Judge always emphasized that there is much more to life as lawyers than just the law. He sets the pace by his own example and cherishes family, friends, and interests outside the law. His involvement with his farm, his church, and in teaching us and at Cornell College in Mt. Vernon, Iowa, has allowed him to maintain balance and inspiration in his life. One thing that all Judge’s law clerks know is that we worked for a man whose humility, unpretentiousness, and common sense are the foundation for who he is as a judge.

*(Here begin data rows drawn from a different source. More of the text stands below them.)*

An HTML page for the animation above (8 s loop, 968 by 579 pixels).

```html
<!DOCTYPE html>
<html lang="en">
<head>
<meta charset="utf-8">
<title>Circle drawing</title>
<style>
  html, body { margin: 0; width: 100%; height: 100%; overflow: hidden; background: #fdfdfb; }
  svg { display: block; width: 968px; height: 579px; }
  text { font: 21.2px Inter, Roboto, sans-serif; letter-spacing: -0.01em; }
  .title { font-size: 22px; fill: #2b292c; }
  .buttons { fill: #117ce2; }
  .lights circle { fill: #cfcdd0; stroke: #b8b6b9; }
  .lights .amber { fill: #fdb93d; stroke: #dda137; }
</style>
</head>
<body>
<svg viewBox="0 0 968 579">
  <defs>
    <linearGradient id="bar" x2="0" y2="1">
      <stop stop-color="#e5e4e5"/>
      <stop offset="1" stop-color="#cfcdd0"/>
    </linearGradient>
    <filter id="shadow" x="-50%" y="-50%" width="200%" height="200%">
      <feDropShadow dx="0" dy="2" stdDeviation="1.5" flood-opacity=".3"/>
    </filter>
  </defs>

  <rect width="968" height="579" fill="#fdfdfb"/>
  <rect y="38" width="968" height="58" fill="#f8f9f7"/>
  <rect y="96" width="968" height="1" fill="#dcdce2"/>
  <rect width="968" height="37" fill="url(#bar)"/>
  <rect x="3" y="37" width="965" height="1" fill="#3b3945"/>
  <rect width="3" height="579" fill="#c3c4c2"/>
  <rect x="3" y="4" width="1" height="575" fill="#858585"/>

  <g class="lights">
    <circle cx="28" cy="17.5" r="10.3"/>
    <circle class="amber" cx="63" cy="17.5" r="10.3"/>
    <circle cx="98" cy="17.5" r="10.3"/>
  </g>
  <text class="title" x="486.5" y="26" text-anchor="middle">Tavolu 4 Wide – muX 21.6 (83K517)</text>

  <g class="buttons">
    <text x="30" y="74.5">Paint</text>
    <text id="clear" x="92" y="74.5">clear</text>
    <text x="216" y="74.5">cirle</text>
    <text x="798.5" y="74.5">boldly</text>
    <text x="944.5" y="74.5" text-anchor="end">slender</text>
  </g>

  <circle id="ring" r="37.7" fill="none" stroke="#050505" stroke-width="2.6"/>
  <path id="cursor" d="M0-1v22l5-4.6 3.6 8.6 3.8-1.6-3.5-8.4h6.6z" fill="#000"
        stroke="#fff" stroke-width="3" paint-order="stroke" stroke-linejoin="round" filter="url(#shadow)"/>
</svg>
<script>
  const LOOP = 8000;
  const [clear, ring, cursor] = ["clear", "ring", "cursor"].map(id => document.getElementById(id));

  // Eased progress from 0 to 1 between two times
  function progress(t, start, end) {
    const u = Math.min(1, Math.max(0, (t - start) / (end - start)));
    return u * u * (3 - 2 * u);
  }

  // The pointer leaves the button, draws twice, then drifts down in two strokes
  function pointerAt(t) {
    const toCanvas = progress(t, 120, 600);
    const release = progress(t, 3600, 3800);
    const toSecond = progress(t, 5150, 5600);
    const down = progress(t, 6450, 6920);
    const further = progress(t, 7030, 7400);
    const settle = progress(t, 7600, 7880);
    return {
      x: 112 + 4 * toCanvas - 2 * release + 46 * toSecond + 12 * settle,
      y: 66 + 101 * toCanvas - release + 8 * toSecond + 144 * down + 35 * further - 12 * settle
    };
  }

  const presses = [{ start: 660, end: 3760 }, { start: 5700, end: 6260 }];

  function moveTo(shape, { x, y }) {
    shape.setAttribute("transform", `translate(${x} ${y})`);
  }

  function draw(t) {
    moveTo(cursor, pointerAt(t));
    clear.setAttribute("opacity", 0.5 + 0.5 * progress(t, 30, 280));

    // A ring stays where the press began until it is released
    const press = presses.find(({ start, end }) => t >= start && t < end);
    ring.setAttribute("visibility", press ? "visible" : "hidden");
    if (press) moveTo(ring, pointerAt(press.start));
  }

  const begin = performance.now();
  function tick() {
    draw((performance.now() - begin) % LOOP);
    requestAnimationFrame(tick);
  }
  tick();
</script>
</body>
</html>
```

Many of our fondest memories are not about particular oral arguments or court opinions, but about Judge himself — the man who would take a break from work to sit in our offices and tell stories or pass along tidbits of wisdom. The man who is quick to share with us his pride in the notable achievements of his former law clerks. The man who is a quintessential gentleman, who always doffs his hat in an elevator. The man whose kindness and thoughtfulness are second to none. And at any gathering, he will recount by memory what we are doing and where we are doing it — something that has become even more challenging as our numbers have grown. A testament to Judge’s commitment to treating people right is that his wonderful judicial assistant/ “do everything” person Janis Evans McVeigh has been with him since 1986. Janis has been an essential part of this team. And she delightfully keeps track of us and in touch with us through any number of address changes, a challenging effort for anyone.

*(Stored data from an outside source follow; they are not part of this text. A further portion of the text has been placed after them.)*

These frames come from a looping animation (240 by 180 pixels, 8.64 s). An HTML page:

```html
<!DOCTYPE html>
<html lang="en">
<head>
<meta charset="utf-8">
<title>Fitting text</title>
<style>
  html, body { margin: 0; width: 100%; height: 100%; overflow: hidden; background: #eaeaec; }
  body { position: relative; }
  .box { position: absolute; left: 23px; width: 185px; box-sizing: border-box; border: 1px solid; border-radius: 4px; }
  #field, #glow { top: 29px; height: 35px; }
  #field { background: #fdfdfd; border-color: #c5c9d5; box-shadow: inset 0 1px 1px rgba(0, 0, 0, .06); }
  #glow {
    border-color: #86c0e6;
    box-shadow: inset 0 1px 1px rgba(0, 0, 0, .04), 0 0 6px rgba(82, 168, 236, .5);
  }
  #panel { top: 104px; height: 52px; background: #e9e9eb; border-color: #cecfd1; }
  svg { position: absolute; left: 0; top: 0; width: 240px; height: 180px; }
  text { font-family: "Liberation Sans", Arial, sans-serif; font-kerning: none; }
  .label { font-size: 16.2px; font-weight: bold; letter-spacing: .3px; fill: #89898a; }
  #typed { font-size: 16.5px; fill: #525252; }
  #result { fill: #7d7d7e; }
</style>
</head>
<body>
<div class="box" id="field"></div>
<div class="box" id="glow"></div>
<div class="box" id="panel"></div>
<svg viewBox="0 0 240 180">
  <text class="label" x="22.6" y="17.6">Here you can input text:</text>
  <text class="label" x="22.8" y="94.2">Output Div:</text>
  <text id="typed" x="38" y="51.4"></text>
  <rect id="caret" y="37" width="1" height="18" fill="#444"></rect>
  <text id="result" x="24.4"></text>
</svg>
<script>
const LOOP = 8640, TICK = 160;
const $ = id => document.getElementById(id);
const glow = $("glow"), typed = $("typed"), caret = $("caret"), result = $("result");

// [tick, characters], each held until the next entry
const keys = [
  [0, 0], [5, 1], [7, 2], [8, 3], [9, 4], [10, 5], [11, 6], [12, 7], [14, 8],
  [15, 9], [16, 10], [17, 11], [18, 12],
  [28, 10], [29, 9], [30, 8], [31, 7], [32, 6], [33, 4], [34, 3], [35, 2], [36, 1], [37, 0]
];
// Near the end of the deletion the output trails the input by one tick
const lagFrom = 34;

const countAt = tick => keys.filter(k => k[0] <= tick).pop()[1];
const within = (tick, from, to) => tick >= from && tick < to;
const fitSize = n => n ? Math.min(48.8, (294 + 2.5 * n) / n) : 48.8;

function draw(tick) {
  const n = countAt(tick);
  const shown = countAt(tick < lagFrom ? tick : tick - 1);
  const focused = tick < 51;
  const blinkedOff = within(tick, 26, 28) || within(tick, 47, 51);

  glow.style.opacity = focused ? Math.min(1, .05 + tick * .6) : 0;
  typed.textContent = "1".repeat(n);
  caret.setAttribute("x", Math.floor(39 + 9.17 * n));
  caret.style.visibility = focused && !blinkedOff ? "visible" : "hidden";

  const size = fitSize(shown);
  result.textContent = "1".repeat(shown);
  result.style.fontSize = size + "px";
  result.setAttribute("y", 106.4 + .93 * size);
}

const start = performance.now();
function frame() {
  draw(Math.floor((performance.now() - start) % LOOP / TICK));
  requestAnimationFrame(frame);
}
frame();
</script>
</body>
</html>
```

Judge’s law clerk alumni have performed in public and private practice, in big law firms and small ones, in Iowa and elsewhere, along with actively serving the public in their “off time.” They have represented impressive clients and entities, including the president of the United States, the U.S. Department of Justice, the National Association of Securities Dealers (now the Financial Industry Regulatory Authority, or FINRA), large financial institutions, telecommunication companies, individuals, estates, and pro bono clients who otherwise would have no attorney. They have served or are now serving in various public offices, such as the United States Attorney for the Northern District of Iowa, and as judicial officers, both on the federal and state benches, including the United States Court of Appeals for the Eighth Circuit, the United States Bankruptcy Court for the Northern District of Iowa, the Supreme Court of Iowa (where two of the seven justices are former law clerks for Judge), the Iowa District Court, the United States District Court for the Eastern District of Missouri, the Minnesota Court of Appeals, and the Arizona Court of Appeals. We all have learned at the hand of Judge to turn square corners.

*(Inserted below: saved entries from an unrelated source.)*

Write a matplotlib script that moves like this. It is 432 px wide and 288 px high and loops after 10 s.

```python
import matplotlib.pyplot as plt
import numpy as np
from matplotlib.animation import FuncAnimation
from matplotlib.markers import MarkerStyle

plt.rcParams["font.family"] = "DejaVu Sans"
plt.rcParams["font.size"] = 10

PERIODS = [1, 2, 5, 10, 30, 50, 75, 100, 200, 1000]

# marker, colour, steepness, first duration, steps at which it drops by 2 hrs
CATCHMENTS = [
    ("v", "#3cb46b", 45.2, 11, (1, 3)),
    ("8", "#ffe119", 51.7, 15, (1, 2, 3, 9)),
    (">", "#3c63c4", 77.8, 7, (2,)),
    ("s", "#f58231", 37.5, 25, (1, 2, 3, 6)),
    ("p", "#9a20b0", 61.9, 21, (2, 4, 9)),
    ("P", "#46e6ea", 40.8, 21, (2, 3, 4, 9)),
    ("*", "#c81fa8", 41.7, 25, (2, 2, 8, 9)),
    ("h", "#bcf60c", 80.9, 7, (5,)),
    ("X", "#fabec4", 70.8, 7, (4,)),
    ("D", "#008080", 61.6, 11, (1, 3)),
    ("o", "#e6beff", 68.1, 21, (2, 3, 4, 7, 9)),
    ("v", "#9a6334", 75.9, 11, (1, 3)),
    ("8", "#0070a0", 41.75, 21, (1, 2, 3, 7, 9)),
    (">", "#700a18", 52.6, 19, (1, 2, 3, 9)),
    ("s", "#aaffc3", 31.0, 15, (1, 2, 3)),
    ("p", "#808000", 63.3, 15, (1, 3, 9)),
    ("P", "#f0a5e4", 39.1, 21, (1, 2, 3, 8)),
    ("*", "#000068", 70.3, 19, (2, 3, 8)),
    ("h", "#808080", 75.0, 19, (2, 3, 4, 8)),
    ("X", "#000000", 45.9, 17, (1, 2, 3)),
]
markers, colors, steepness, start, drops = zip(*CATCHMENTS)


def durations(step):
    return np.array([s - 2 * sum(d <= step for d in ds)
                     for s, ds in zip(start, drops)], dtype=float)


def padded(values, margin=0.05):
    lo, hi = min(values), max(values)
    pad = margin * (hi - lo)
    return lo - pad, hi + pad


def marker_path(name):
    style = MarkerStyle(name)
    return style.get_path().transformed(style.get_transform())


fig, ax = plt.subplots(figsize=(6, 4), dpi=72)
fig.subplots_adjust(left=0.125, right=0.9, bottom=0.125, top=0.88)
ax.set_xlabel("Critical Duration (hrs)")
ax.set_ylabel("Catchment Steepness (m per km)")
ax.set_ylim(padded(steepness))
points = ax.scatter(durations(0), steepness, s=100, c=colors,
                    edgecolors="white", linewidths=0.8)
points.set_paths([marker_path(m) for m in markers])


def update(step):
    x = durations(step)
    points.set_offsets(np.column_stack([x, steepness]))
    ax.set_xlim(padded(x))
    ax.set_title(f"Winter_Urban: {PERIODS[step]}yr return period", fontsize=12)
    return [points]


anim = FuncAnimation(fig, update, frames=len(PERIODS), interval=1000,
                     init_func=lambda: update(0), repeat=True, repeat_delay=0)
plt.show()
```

Ginger passed away in July 2021, and we are all far poorer without her. But even shortly after her passing, Judge turned square corners, going out of his way to settle an account with the Iowa Falls Times-Citizen that the paper would have gladly ignored. Judge and Ginger have been mentors and friends to us all, and we are all better for having had them in our lives. And for knowing the importance of turning square corners.

SAMUEL A. THUMMA is a judge for the Arizona Court of Appeals, Division One. He previously served on the Arizona Superior Court. He was a law clerk for Arizona Supreme Court Chief Justice Stanley G. Feldman and for Judge David R. Hansen on the U.S. District Court for the Northern District of Iowa. He holds an LLM from Duke Law (2020).

JENNIFER BROOKS is associate general counsel for the FINRA Office of General Counsel– Appellate Group. She previously was an attorney for the U.S. Department of Justice. She clerked for Judge Hansen on the U.S. Court of Appeals for the Eighth Circuit.


  1. Rock Island v. United States, 254 U.S. 141, 143 (1920). Justice Holmes’ formulation was that the citizenry should turn square corners with its government, but the phrase has meaning in many broader contexts.
  2. Iowa Falls Times-Citizen, In the spirit of Thanksgiving . . ., Facebook (Nov. 23, 2001).